Data:
--------

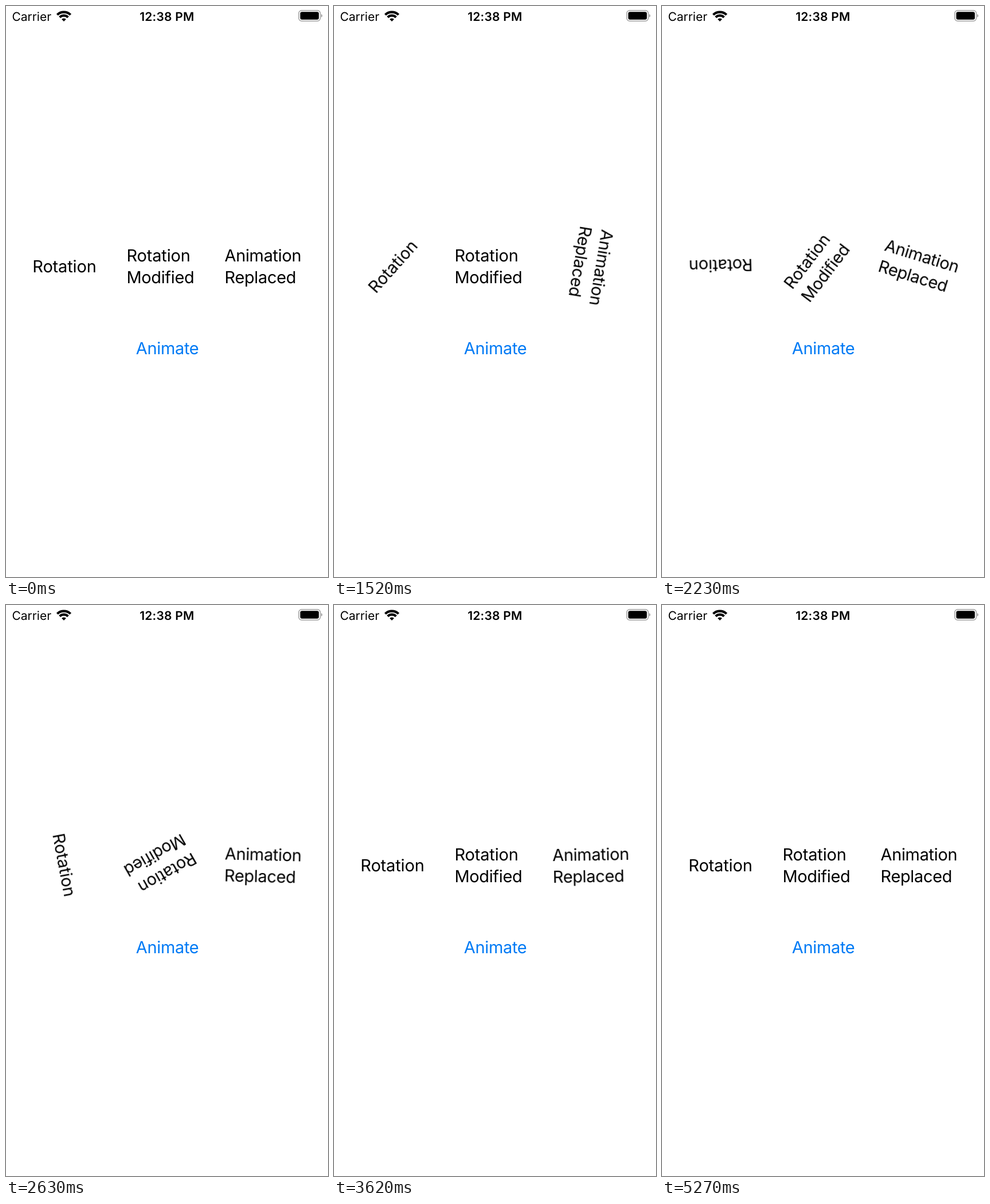
Write an HTML page that moves like this. It is 562 by 997 pixels and loops after 6430 ms.

```html
<!DOCTYPE html>
<html lang="en">
<head>
<meta charset="utf-8">
<title>Rotation animations</title>
<style>
  html, body { margin: 0; width: 100%; height: 100%; overflow: hidden; background: #fff; }
  svg { display: block; width: 100%; height: 100%; }
  text { font: 29px Inter, "Open Sans", sans-serif; letter-spacing: -.35px; text-rendering: geometricPrecision; }
  .loose { letter-spacing: -.15px; }
  .status { font-size: 21px; letter-spacing: 0; }
  .clock { font-weight: 600; letter-spacing: .2px; }
  .middle { text-anchor: middle; }

  .plain, .modified, .replaced, .button { animation: 6430ms linear infinite; }
  .plain { transform-origin: 102.3px 454px; animation-name: plain; }
  .modified { transform-origin: 269.6px 454px; animation-name: modified; }
  .replaced { transform-origin: 448.5px 454px; animation-name: spring; }
  .button { fill: #007af5; animation-name: press; }

  /* 910 ms to 2910 ms */
  @keyframes plain {
    0% { transform: rotate(0deg); }
    14.1524% { transform: rotate(0deg); animation-timing-function: ease-in; }
    45.2566%, 100% { transform: rotate(-360deg); }
  }
  /* same curve, delayed by 1 s at double speed */
  @keyframes modified {
    0% { transform: rotate(0deg); }
    29.7045% { transform: rotate(0deg); animation-timing-function: ease-in; }
    45.2566%, 100% { transform: rotate(-360deg); }
  }
  /* pressed at 800 ms, released at 910 ms */
  @keyframes press {
    0% { opacity: 1; animation-timing-function: step-end; }
    12.4417% { opacity: .2; }
    14.1524% { opacity: .2; animation-timing-function: ease-in-out; }
    20.3733%, 100% { opacity: 1; }
  }
</style>
</head>
<body>
<svg viewBox="0 0 562 997">
  <text class="status" x="10.4" y="25.6">Carrier</text>
  <g fill="none" stroke="#000" stroke-width="4.1">
    <path d="M89.4 15.4A16.4 16.4 0 0 1 112.6 15.4"/>
    <path d="M93.7 19.7A10.3 10.3 0 0 1 108.3 19.7"/>
    <path d="M97.1 23.1A5.5 5.5 0 0 1 104.9 23.1L101 27Z" fill="#000" stroke="none"/>
  </g>
  <text class="status clock middle" x="280.9" y="25.6">12:38 PM</text>
  <rect x="511" y="7.8" width="37.5" height="18.4" rx="5" fill="none" stroke="#a0a0a0" stroke-width="1.5"/>
  <rect x="513.5" y="10.2" width="32.5" height="13.6" rx="3"/>
  <path d="M550 14q2.2 .8 2.2 3t-2.2 3z" fill="#a0a0a0"/>

  <text class="plain loose" x="46.3" y="464.5">Rotation</text>
  <g class="modified">
    <text class="loose" x="210.4" y="445.5">Rotation</text>
    <text x="210.4" y="483.8">Modified</text>
  </g>
  <g class="replaced">
    <text x="381.5" y="445.5">Animation</text>
    <text x="381.5" y="483.8">Replaced</text>
  </g>
  <text class="button middle" x="281.6" y="607.5">Animate</text>
</svg>
<script>
  const LOOP = 6430, START = 914, END = 5300, STEP = 15;
  const RESPONSE = 0.6, DAMPING = 0.2;

  // Underdamped spring, settling from 0 to 1
  function spring(seconds) {
    const omega = 2 * Math.PI / RESPONSE;
    const decay = DAMPING * omega;
    const freq = omega * Math.sqrt(1 - DAMPING ** 2);
    const phase = freq * seconds;
    return 1 - Math.exp(-decay * seconds) * (Math.cos(phase) + decay / freq * Math.sin(phase));
  }

  const keyframe = (ms, angle) =>
    `${(ms / LOOP * 100).toFixed(4)}% { transform: rotate(${angle.toFixed(3)}deg); }`;

  const frames = [keyframe(0, 0)];
  for (let ms = START; ms < END; ms += STEP) {
    frames.push(keyframe(ms, -360 * spring((ms - START) / 1000)));
  }
  frames.push(keyframe(END, -360), keyframe(LOOP, -360));

  const style = document.createElement("style");
  style.textContent = `@keyframes spring { ${frames.join("\n")} }`;
  document.head.append(style);
</script>
</body>
</html>
```
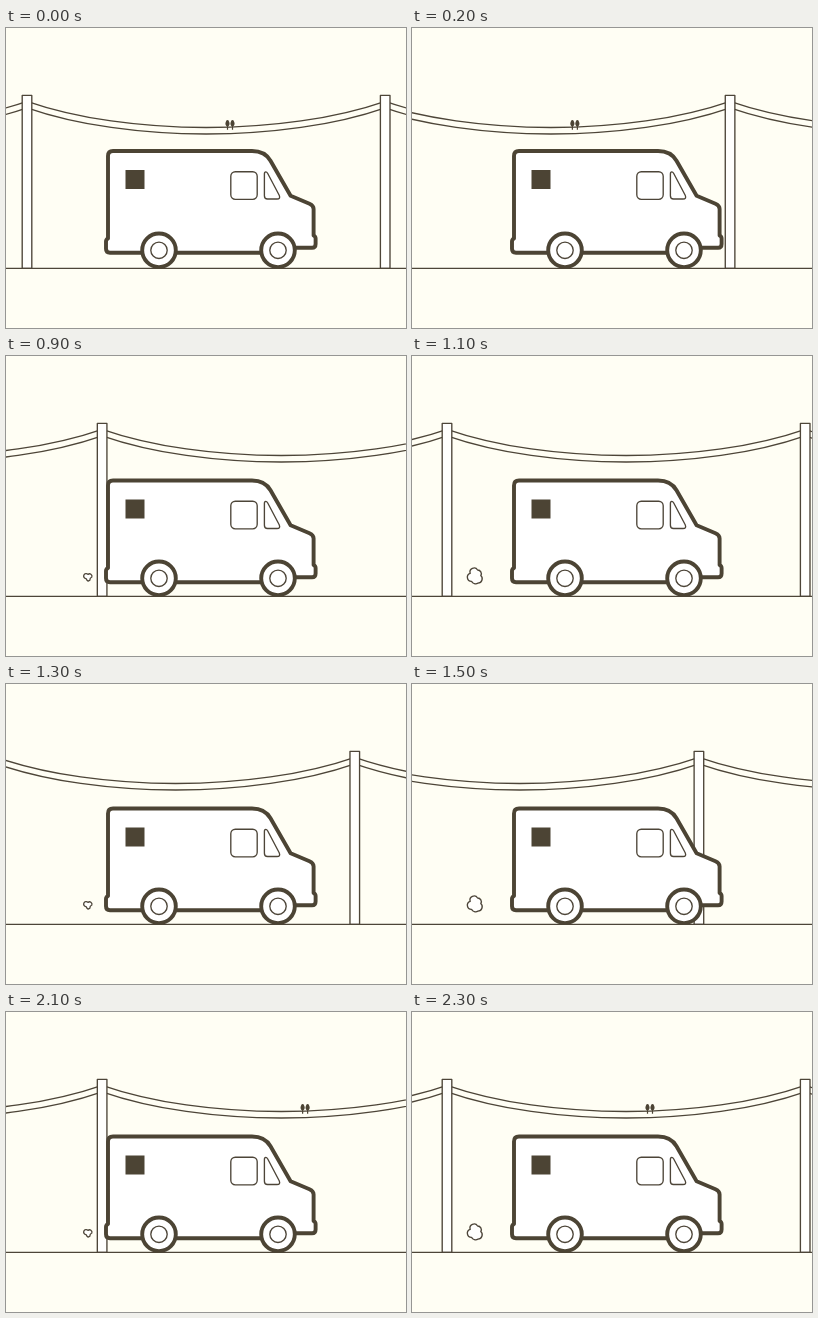
Write an HTML page that moves like this. It is 400x300 px and loops after 2400 ms.

```html
<!DOCTYPE html>
<html lang="en">
<head>
<meta charset="utf-8">
<title>Van on the road</title>
<style>
  html, body { margin: 0; width: 100%; height: 100%; overflow: hidden; background: #fffef4; }
  svg { display: block; width: 100vw; height: 100vh; }
  .thin { fill: none; stroke: #4d4538; stroke-width: 1.35; stroke-linejoin: round; }
  .bold { fill: #fff; stroke: #4c4434; stroke-width: 3.9; stroke-linejoin: round; }
  .white { fill: #fffffd; }
  .ink { fill: #4c4434; }
</style>
</head>
<body>
<svg viewBox="0 0 400 300">
  <g id="line"></g>
  <path class="thin" d="M0 240.4H400"/>
  <g id="puffs">
    <path class="thin white" d="M82 218.4A2.4 2.4 0 0 1 85.8 221Q83.8 222 83.8 224.3Q81.6 226.2 80 222.6A2.5 2.5 0 1 1 82 218.4Z"/>
    <use href="#cloud" transform="translate(25.5 55) scale(.75)"/>
    <path id="cloud" class="thin white" vector-effect="non-scaling-stroke"
      d="M58.2 217.4A4.1 4.1 0 0 1 65.6 214A3.7 3.7 0 0 1 68.8 219.6A4.4 4.4 0 0 1 66 227.2A5 5 0 0 1 59.5 225.4A4.1 4.1 0 0 1 58.2 217.4Z"/>
  </g>
  <g id="body">
    <path class="bold" d="M107 124.5H246Q259 124.5 264.5 134.3L284.6 169.3L303.5 177.2Q307.6 179 307.6 182.5V209
      Q309.6 210 309.6 212V217.4Q309.6 221.2 306 221.2H290L272 226.2H104Q100 226.2 100 222.2V215Q100 213 102 212V129.5Q102 124.5 107 124.5Z"/>
    <rect class="thin" x="224.8" y="145.2" width="26.4" height="27.6" rx="4.5"/>
    <path class="thin" d="M258.4 147.5Q258.4 145.3 259.8 145.3Q260.8 145.3 261.6 146.8L273.2 168.8Q274.8 172.5 271 172.5H261.5Q258.4 172.5 258.4 169.3Z"/>
    <rect class="ink" x="119.5" y="143.5" width="19" height="19"/>
  </g>
  <g id="wheels"></g>
</svg>
<script>
const byId = id => document.getElementById(id);
const SPAN = 358.2, STEP = 100, STEPS = 12;

const wire = (x, y) => `<path class="thin" d="M${x} ${y}c${SPAN * .28} 34.9 ${SPAN * .72} 34.9 ${SPAN} 0"/>`;
const pole = x => `<rect class="thin white" x="${x - 4.8}" y="67.4" width="9.6" height="173"/>`;
const bird = x => `<path class="ink" d="M${x} 92c1.4 0 1.2 1.2 1.9 2.4c.6 1.7-.2 3-1.3 4.1v3.3h-1.2v-3.3c-1.1-1.1-1.9-2.4-1.3-4.1c.7-1.2.5-2.4 1.9-2.4z"/>`;
const wheel = x => `<circle class="bold" cx="${x}" cy="222.3" r="16.8"/><circle class="thin" cx="${x}" cy="222.3" r="8.2"/>`;

const spots = [-2, -1, 0, 1, 2].map(k => k * SPAN);
byId('line').innerHTML = spots.map(x => wire(x, 73.3) + wire(x, 79.8)).join('')
  + spots.map(pole).join('') + `<g id="birds">${bird(-2.5)}${bird(2.5)}</g>`;
byId('wheels').innerHTML = wheel(153) + wheel(272);

const shift = (id, x, y) => byId(id).setAttribute('transform', `translate(${x} ${y})`);
const puffs = [...byId('puffs').children];

function draw(ms) {
  const tick = Math.floor(ms / STEP) % (2 * STEPS);
  const lap = Math.floor(tick / STEPS);
  // Gentle ease across each lap; the step into the next lap is shorter.
  const u = (tick % STEPS) / (STEPS - 1);
  const travel = 344.2 * u - 1.6 * Math.sin(2 * Math.PI * u);
  shift('line', 379.2 - travel, 0);
  shift('birds', 203 - (lap ? 0 : SPAN), 0);
  shift('body', 0, tick % 2 ? 0 : -1.5);
  puffs.forEach((p, i) => p.style.display = tick % 4 === i + 1 ? '' : 'none');
}

let start;
function loop(now) {
  start ??= now;
  draw(now - start);
  requestAnimationFrame(loop);
}
draw(0);
requestAnimationFrame(loop);
</script>
</body>
</html>
```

--------

Prompt:
Going through the entries above, count the lines that have the word "style" and state that count alone.

Result of the exercise:
8